So this is the shot. Now, of course the fashion leader said wait a minute, this is a super model, you can't hide her face, sort of thing. But of course, I was doing other shots, I said you'll see her face on the next page, sort of thing. And this was always a shot that I liked so the reason why I'm showing this is it's just the use of something that was there. An empty white studio with a skylight, this was shot on 4x5 film, it's natural light, a piece of black fabric hanging on the wall, but really the clever thing I did here was to put the girl behind it. If the girl was in front of it, it still would be quite a nice shot but, behind, it made the shot more severe, stranger, and possibly more memorable. And as I've said many, many times, memorability is a major factor in good photography. You have to remember that image, you have to say, well I remember that image. So this is really quite a good example of it. And the magazine naturally loved the shot. (upbeat music)

Class Description


  • Albert’s tips and tricks on landscape, fashion, portraiture and still life photography.
  • Simple lighting techniques using natural light and studio light
  • Simple tips on preparing for portrait shoots
  • How to create incredible portraits using just two $10 bulbs
  • Albert’s tips and tricks on landscape, fashion, portraiture and still life photography.
  • Simple lighting techniques using natural light and studio light
  • Simple tips on preparing for portrait shoots
  • How to create incredible portraits using just two $10 bulbs

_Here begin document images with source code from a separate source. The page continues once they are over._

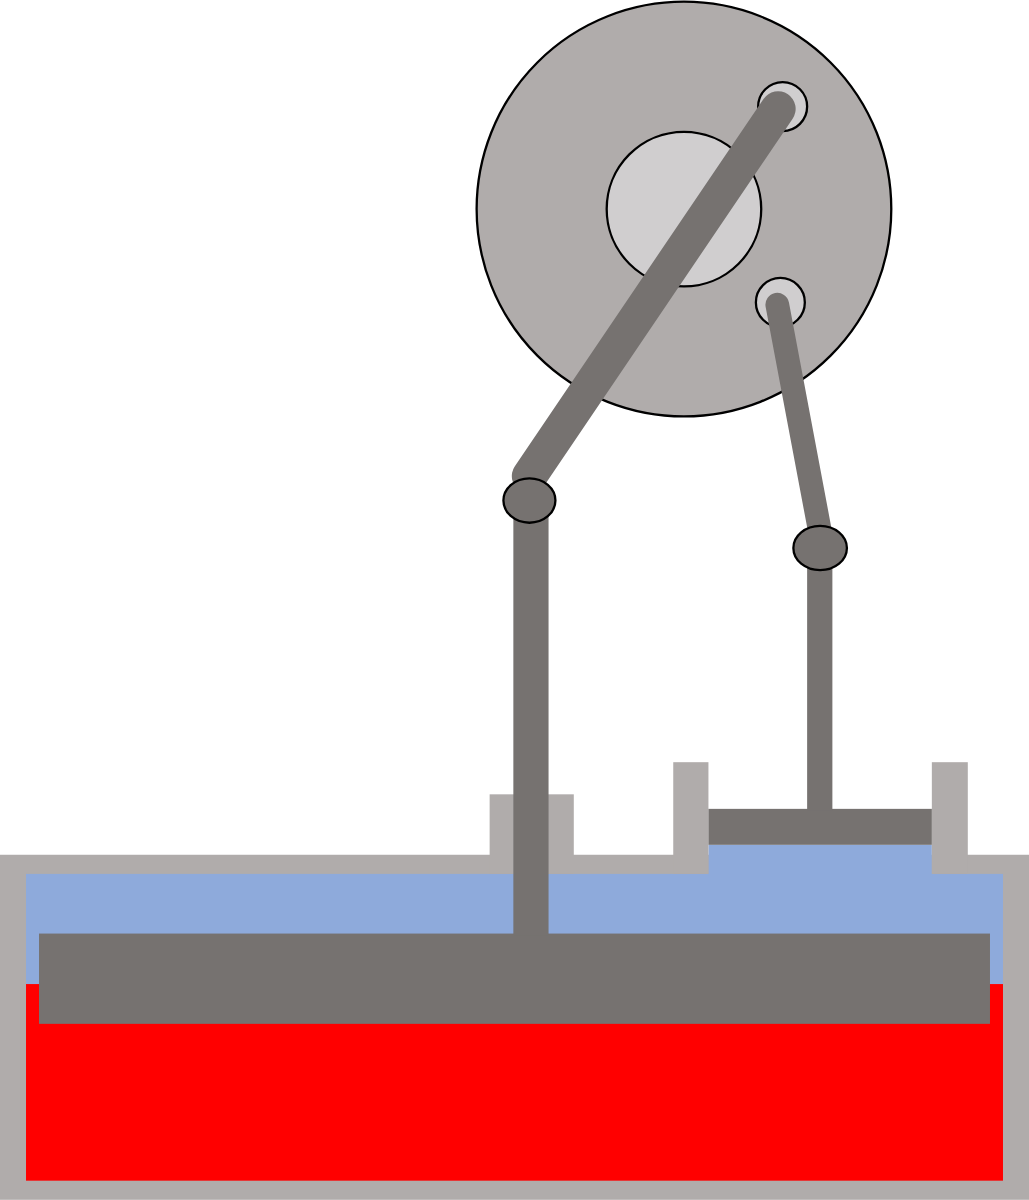
<!DOCTYPE html>
<html lang="en">
<head>
<meta charset="utf-8">
<title>Stirling Engine Diagram</title>
<style>
  :root {
    --casing: #b0acab;
    --metal: #767270;
    --hub: #d0cecf;
    --cold-gas: #8eaadb;
    --hot-zone: #ff0000;
    --outline: #000000;
    --paper: #ffffff;
  }
  html, body { margin: 0; padding: 0; overflow: hidden; background: var(--paper); }
  .canvas { width: 1029px; height: 1200px; display: block; }
</style>
</head>
<body>
<svg class="canvas" viewBox="0 0 1345 1568" xmlns="http://www.w3.org/2000/svg" role="img" aria-label="Stirling engine with displacer, power piston and flywheel">
  <g id="engine-body">
    <rect x="0" y="1117" width="1345" height="451" fill="var(--casing)"/>
    <rect x="34" y="1142" width="1277" height="144" fill="var(--cold-gas)"/>
    <rect x="34" y="1286" width="1277" height="257" fill="var(--hot-zone)"/>
    <rect x="926" y="1104" width="292" height="40" fill="var(--cold-gas)"/>
  </g>
  <g id="rod-gland" fill="var(--casing)">
    <rect x="640" y="1038" width="110" height="104"/>
  </g>
  <g id="power-cylinder" fill="var(--casing)">
    <rect x="880" y="996" width="46" height="146"/>
    <rect x="1218" y="996" width="47" height="146"/>
  </g>
  <g id="displacer" fill="var(--metal)">
    <rect x="51" y="1220" width="1243" height="118"/>
    <rect x="671" y="650" width="46" height="572"/>
  </g>
  <g id="power-piston" fill="var(--metal)">
    <rect x="926" y="1057" width="292" height="47"/>
    <rect x="1055" y="716" width="33" height="343"/>
  </g>
  <g id="flywheel" stroke="var(--outline)" stroke-width="3">
    <circle cx="894" cy="273" r="271" fill="var(--casing)"/>
    <circle cx="894" cy="273" r="101" fill="var(--hub)"/>
    <circle cx="1023" cy="139" r="32" fill="var(--hub)"/>
    <circle cx="1020" cy="395" r="32" fill="var(--hub)"/>
  </g>
  <g id="connecting-rods" stroke="var(--metal)" stroke-linecap="round" fill="none">
    <line x1="1017" y1="142" x2="692" y2="622" stroke-width="46"/>
    <line x1="1016" y1="398" x2="1071" y2="690" stroke-width="31"/>
  </g>
  <g id="rod-joints" fill="var(--metal)" stroke="var(--outline)" stroke-width="3">
    <ellipse cx="692" cy="654" rx="34" ry="29"/>
    <ellipse cx="1072" cy="716" rx="35" ry="29"/>
  </g>
</svg>
</body>
</html>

Learn how Albert creates his amazing photographs on location and in the studio using simple explanations.

Albert reveals his shoot secrets on how he photographs Presidents, Hollywood stars, music’s greatest artists, landscapes, nudes, chimpanzees and still life. We follow him on location in Morocco, Paris and in his studio in New York. You will find out where he suggests you look to get inspiration, how to approach a portrait session, see how to light like Albert.

We show you exactly how Albert works on these images after the shoot, it’s all about Albert giving you his ideas and advice and helping you see and create better images for yourself.

It’s not about what camera to use, it’s about how to see and develop ideas, concepts and narrative to make stunning photographs.

As Albert says..."You have to stay switched on"


Richard A. Heckler

"Unless you're Mozart"...this course is an invaluable asset. I'm a pro, humanitarian/documentary photographer, & wilderness...and I've learned much from the 40+ sessions here. This is truly a Master best thing to being with Albert. And although I could watch studio sessions forever, this course offered a very balanced curriculum of technical information, artistic encouragement and guidance, and a open, generous window into the thinking of a gifted artist and photographer, sifted from decades of first class experience. Kudos to all involved. Excellent!

a Creativelive Student

I purchased my first CreativeLive class in 2011 and have continued to purchase many classes over the years. I have learned so much from the many great instructors. This one is not a technical class that will tell you to set your camera at f4, 1/60, ISO 400 and you can get this shot. If you are looking for that, there are many other options. If you have a solid working knowledge of photography, this class is so much more. The way it was filmed is like you are there with him in conversation or in the room with him watching him shoot. To see and understand the how and why he does what he does. Not to take anything away from other classes that have helped to give me a strong understanding of photography, this is my favorite CreativeLive class so far.